People treating bay windows with shallow depth should stick with thinner options, such as woven wood, sheer, or cellular shades, and mini-blinds. For bay windows spaced further apart, Roman shades and drapery panels are great options. Valences are an excellent choice for bay windows spaced closer together.
Although any window covering will help keep your home cooler, cellular or honeycomb shades are extra energy-efficient. With honeycomb shades, the honeycomb-shaped cells trap warm air to prevent it from entering the room. Exterior awnings work to keep the sun from hitting your windows, which also reduces heat.
Bathroom window treatments need to be durable and able to withstand high humidity while giving adequate privacy. Some of the best options include:
Hang floor-length and shorter curtains and drapes up high and wide, between four to six inches above the window frame, which makes your window appear more dramatic. Floor-length curtains hang nicely when they're about 1/2 an inch off the floor. Short curtains should hang at the bottom of the window trim. Blinds and rustic shades, like bamboo, can sit inside or outside the window trim.
For soft arches, a curved metal rod with princess curtains, jabots, or swag is complimentary. Valances work well with most types of arches. For semicircle arches, fan-style honeycomb blinds and sunburst shades fill the arch's curve, while blinds and shades intersect at the top of the horizontal cross-section.
With curtains and drapes, measure six inches (15 centimeters) or more on both sides past the edge of the jamb. For inside-mounted blinds and shades, measure the window trim dimensions, from inside trim to inside trim. When using outside mounted treatments, measure the area you want them to cover.
Awnings, curtain liners, and privacy film help to reduce light. You can also layer window treatments, such as pairing blinds or shades with curtains and drapes. Cellular, roller, and Roman shades darken rooms very well. Black-out curtains and shades block the most light.

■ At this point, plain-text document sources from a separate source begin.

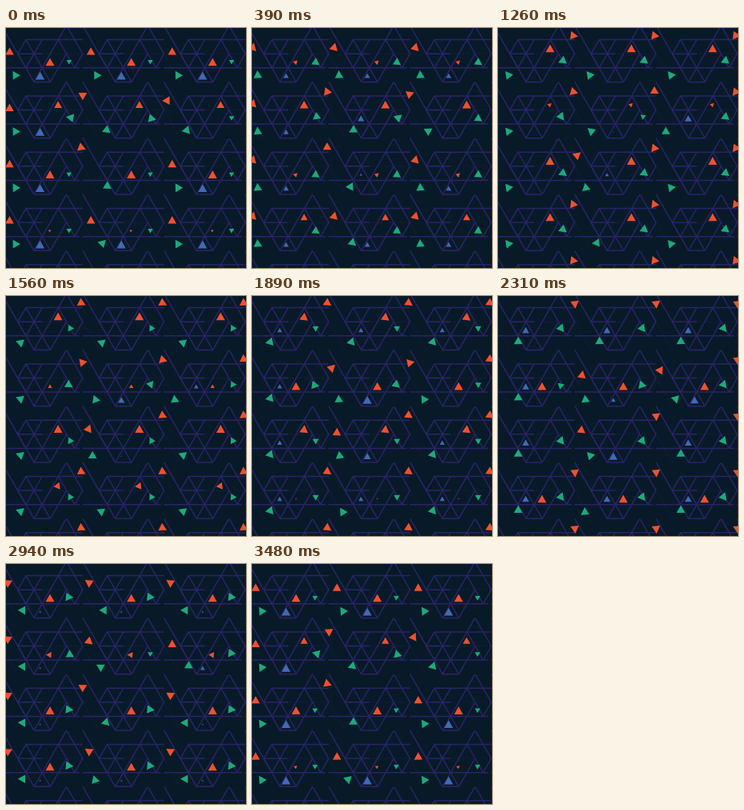
These frames come from a looping animation (300 by 300 pixels, 3.51 s). An HTML page:

```html
<!DOCTYPE html>
<html lang="en">
<head>
<meta charset="utf-8">
<title>Triangle lattice</title>
<style>
html, body { margin: 0; width: 100%; height: 100%; overflow: hidden; background: #081a28; }
svg { display: block; width: 100%; height: 100%; }
</style>
</head>
<body>
<svg viewBox="0 0 300 300">
  <defs>
    <g id="tile" fill="none" stroke="#2a2367" stroke-width="1.5" stroke-linejoin="round">
      <path d="M24.9 14.6H96M14.7 32.2H45M-6 49.8H92M35 67.4H55.3"/>
      <path d="M-5.6 -2.9L35 67.4L74.4 -1Q75.6 -2.9 76.8 -1L95.9 32.2L85.8 49.8L65.5 14.6"/>
      <path d="M55.3 67.4L24.9 14.6L14.7 32.2L24.9 49.8L45.2 14.6M55.3 67.4L75.6 32.2"/>
      <path d="M45 32.2H95.9L116.2 67.4" stroke-width=".8" stroke-dasharray="1 2"/>
    </g>
  </defs>
  <g id="grid"></g>
  <g id="shapes" transform="translate(-.4 -.6)"></g>
</svg>
<script>
const NS = 'http://www.w3.org/2000/svg';
const LOOP = 3510, HALF = LOOP / 2, STEP = 30;
const DX = 101.6, DY = 70.3;
const RED = '#f1502f', GREEN = '#1bab7c', BLUE = '#406ab8';

const { PI, sin, cos, min, max, abs } = Math;
const mod = (v, n) => ((v % n) + n) % n;
const wave = t => (1 + cos(2 * PI * t / LOOP)) / 2;

// Cells that run ahead of the rest, in ms, keyed by row and column
const ahead = {
  '1,0': { spin: 1000 },
  '1,1': { slide: 880, spin: 540, roll: 2050, pulse: 1640 },
  '1,2': { slide: 570, roll: 2810, pulse: 1000 },
  '2,1': { slide: 1460, roll: 2510, pulse: 1350 },
  '3,1': { roll: 1610 }
};
const hopStart = [545, 3160, 545, 85, 545];

// Each motion returns x, y, rotation and scale inside its cell
const motions = {
  slide(t, lead) {
    const f = wave(t + 80) ** 2, w = wave(t);
    const back = mod(t, LOOP) > HALF && !lead ? 240 : -120;
    return [-5.9 + 10.9 * f, 10 + 19.7 * f, back > 0 ? 120 + back * w : 120 * (1 - w), 1];
  },

  hop(t, lead, row) {
    const p = mod(t - hopStart[row], LOOP), q = p % HALF;
    const [x, y] = p < HALF ? [65.5, 26] : [55.4, 43];
    const grow = sin(min(q / 500, 1) * PI / 2);
    const end = max(0, 1 - (HALF - q) / 500);
    return [x, y, 80 * end ** 1.5, grow * (1 - end * end) * 1.04];
  },

  spin(t) {
    const u = mod(t, LOOP) / LOOP;
    const size = .6 + .4 * min(1, 1.4 * abs(sin(2 * PI * u)));
    return [80, 42, 60 - 360 * u - 48 * sin(PI * u), size];
  },

  roll(t) {
    const f = 1 - wave(t - 590);
    return [6.9 + 17.4 * f, 58.4, -120 * f, 1];
  },

  pulse(t) {
    const low = bell(t, 2850, 1320), high = bell(t, 1600, 1220);
    return low > 0 ? [43, 60.2, 0, low * 1.04] : [35, 43.2, 0, high * .85];
  }
};

const kinds = { slide: RED, hop: RED, spin: GREEN, roll: GREEN, pulse: BLUE };

function bell(t, start, len) {
  const u = mod(t - start, LOOP) / len;
  return u < 1 ? sin(PI * u) : 0;
}

function add(parent, name, attrs) {
  const el = document.createElementNS(NS, name);
  for (const k in attrs) el.setAttribute(k, attrs[k]);
  return parent.appendChild(el);
}

const grid = document.getElementById('grid');
const layer = document.getElementById('shapes');
const shapes = [];

for (let r = -1; r < 5; r++)
  for (let c = -1; c < 4; c++) {
    add(grid, 'use', { href: '#tile', x: c * DX, y: r * DY });
    if (r < 0 || c < 0) continue;
    const leads = ahead[r + ',' + c] || {};
    for (const kind in kinds) {
      const el = add(layer, 'path', { d: 'M0 -4.7L5.3 4.7H-5.3Z', fill: kinds[kind] });
      shapes.push({ move: motions[kind], lead: leads[kind] || 0, r, c, el });
    }
  }

function draw(t) {
  for (const { move, lead, r, c, el } of shapes) {
    const [x, y, rot, size] = move(t + lead, lead, r);
    el.setAttribute('transform',
      `translate(${x + c * DX} ${y + r * DY}) rotate(${rot}) scale(${size})`);
  }
}

const begin = performance.now();
function tick() {
  const t = (performance.now() - begin) % LOOP;
  draw(Math.floor(t / STEP) * STEP);
  requestAnimationFrame(tick);
}
draw(0);
requestAnimationFrame(tick);
</script>
</body>
</html>
```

A scarf curtain, also known as swag scarf curtain, can be draped with: